### EXERCISE INSTRUCTIONS
List all the lines in these records that hold "smoothstep".

### Stored data entries

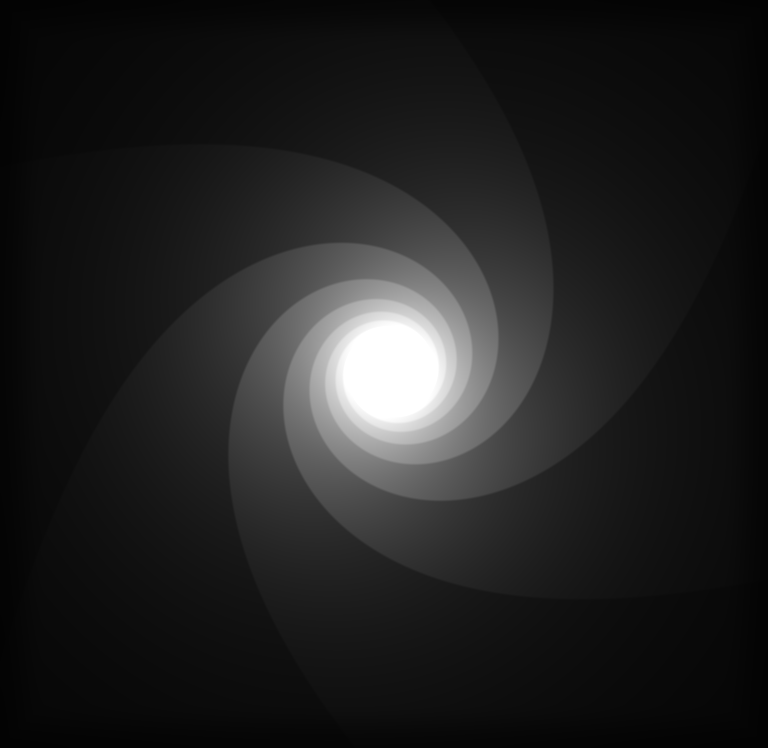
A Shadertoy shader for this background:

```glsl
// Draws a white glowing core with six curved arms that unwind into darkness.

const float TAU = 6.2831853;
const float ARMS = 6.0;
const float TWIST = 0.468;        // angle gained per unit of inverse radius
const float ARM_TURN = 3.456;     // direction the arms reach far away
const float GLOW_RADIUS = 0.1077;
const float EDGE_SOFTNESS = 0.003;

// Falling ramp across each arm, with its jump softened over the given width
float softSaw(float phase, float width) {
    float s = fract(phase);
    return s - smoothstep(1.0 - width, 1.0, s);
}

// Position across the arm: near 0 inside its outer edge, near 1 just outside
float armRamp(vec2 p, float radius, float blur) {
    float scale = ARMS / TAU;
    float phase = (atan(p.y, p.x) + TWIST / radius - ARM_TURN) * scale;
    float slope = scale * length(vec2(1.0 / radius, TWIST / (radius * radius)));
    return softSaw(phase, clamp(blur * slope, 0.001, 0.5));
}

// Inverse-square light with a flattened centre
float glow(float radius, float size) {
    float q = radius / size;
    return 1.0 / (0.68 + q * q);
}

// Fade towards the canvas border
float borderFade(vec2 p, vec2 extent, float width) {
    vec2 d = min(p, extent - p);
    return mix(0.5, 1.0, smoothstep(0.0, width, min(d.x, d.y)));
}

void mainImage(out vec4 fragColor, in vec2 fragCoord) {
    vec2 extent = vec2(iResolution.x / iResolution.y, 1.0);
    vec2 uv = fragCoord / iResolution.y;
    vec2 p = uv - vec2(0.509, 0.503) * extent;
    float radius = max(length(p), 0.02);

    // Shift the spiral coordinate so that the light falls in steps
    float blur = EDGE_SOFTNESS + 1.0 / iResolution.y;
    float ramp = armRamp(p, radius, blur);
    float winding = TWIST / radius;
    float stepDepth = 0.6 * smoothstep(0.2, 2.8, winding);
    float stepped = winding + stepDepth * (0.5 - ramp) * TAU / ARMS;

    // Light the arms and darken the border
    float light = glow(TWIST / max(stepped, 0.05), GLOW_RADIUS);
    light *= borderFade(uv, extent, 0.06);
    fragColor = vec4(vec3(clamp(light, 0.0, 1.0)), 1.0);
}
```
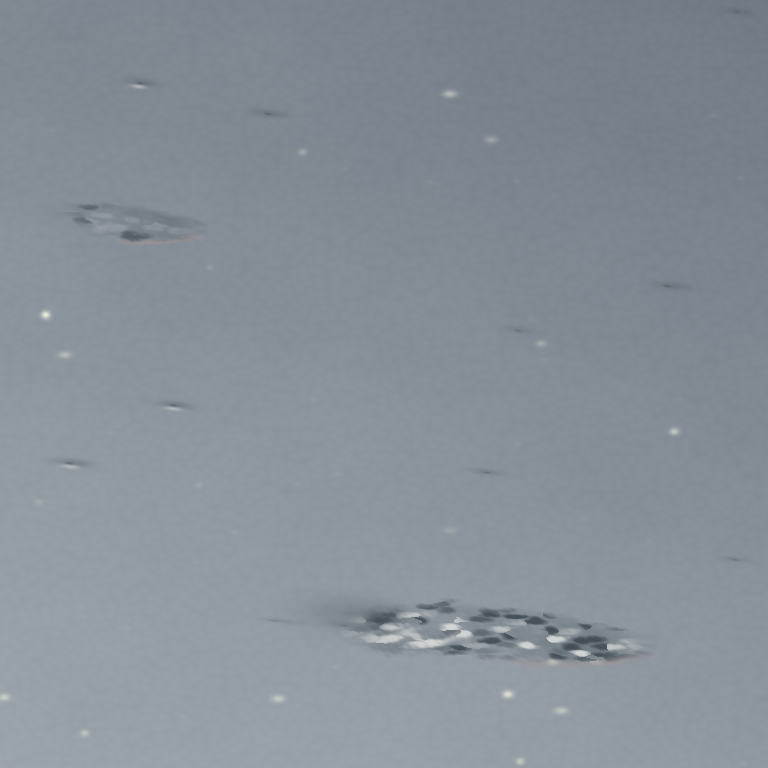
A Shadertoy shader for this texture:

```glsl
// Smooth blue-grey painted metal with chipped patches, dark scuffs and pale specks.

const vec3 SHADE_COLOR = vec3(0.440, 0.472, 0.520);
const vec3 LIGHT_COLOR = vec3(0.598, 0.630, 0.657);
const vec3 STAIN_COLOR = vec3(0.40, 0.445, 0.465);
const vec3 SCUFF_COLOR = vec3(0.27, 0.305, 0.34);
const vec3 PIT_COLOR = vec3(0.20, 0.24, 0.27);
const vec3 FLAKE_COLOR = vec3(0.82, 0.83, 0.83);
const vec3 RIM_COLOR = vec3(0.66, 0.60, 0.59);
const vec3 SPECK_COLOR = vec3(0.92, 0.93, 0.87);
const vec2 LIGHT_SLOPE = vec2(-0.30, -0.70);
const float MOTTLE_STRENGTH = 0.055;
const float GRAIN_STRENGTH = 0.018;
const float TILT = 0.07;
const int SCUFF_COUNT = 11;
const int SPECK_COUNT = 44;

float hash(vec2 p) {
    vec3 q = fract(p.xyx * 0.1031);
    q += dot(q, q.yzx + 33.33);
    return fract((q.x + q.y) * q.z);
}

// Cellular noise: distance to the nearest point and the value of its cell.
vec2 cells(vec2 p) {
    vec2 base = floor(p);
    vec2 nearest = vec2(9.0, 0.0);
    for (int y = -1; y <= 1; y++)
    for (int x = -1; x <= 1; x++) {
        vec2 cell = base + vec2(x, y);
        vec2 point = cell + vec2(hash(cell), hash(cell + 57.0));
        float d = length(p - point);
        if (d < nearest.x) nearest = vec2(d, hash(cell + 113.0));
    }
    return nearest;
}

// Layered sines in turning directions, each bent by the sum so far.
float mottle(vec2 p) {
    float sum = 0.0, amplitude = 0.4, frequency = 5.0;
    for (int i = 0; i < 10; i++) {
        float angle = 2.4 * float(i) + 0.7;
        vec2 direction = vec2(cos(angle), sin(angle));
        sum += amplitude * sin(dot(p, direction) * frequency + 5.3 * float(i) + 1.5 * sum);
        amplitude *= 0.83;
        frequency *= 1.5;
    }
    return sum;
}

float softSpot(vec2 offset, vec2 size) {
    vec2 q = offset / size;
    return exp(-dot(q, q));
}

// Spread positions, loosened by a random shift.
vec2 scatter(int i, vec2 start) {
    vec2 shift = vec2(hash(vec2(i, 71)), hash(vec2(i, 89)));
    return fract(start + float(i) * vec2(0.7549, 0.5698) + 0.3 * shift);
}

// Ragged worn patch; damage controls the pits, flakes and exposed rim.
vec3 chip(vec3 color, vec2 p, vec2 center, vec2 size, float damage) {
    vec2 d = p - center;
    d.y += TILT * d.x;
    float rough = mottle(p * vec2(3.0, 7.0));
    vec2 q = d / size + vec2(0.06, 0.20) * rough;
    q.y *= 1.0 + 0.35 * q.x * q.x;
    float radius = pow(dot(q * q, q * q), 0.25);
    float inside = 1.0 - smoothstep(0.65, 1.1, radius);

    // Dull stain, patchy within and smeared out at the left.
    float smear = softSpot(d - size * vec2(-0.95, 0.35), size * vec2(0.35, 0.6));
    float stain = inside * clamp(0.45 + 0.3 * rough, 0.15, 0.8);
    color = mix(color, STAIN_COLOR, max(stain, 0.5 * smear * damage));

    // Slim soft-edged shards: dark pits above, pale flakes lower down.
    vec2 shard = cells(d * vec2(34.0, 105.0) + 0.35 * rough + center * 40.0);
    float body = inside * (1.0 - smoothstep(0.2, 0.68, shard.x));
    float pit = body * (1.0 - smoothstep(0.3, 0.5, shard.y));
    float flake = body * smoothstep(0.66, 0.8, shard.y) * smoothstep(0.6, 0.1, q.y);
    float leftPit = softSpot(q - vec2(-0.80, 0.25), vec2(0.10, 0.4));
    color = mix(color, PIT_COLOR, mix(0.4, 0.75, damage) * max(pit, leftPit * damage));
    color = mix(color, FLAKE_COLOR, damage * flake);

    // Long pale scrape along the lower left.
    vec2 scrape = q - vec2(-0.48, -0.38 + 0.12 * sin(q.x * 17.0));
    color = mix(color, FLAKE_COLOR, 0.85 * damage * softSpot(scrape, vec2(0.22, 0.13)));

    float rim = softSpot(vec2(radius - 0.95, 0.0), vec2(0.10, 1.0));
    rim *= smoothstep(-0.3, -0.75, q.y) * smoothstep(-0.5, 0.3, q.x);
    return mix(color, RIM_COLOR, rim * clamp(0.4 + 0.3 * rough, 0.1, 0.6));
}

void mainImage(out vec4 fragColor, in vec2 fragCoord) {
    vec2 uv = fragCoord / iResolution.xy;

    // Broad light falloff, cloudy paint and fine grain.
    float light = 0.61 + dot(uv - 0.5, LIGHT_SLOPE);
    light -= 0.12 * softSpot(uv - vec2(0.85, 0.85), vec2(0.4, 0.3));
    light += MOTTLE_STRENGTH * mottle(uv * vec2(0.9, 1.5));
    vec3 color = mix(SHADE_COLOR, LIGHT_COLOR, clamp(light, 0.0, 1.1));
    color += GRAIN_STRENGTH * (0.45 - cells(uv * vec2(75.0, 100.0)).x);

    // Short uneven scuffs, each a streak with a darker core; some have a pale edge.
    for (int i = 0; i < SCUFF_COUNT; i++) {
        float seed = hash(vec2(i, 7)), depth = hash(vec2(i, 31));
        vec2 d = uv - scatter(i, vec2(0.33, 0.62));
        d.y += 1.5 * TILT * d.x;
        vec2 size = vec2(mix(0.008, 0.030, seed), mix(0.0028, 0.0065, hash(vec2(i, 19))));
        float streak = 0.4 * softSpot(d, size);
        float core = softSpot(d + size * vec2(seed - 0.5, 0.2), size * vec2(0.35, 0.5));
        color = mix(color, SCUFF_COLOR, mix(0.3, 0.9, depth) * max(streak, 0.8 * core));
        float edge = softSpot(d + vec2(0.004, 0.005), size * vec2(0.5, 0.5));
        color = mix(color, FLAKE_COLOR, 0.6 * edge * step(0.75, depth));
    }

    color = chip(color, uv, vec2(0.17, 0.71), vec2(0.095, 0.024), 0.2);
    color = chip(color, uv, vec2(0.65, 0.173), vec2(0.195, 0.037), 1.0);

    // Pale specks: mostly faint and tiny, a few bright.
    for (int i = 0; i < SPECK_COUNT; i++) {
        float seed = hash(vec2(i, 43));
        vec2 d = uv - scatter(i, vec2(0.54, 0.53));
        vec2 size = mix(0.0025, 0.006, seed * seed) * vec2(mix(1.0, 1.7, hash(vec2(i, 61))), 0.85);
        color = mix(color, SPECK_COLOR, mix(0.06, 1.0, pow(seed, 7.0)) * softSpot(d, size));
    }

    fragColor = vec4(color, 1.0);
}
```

### SOLUTION TO THIS PROBLEM
    return s - smoothstep(1.0 - width, 1.0, s);
    return mix(0.5, 1.0, smoothstep(0.0, width, min(d.x, d.y)));
    float stepDepth = 0.6 * smoothstep(0.2, 2.8, winding);
    float inside = 1.0 - smoothstep(0.65, 1.1, radius);
    float body = inside * (1.0 - smoothstep(0.2, 0.68, shard.x));
    float pit = body * (1.0 - smoothstep(0.3, 0.5, shard.y));
    float flake = body * smoothstep(0.66, 0.8, shard.y) * smoothstep(0.6, 0.1, q.y);
    rim *= smoothstep(-0.3, -0.75, q.y) * smoothstep(-0.5, 0.3, q.x);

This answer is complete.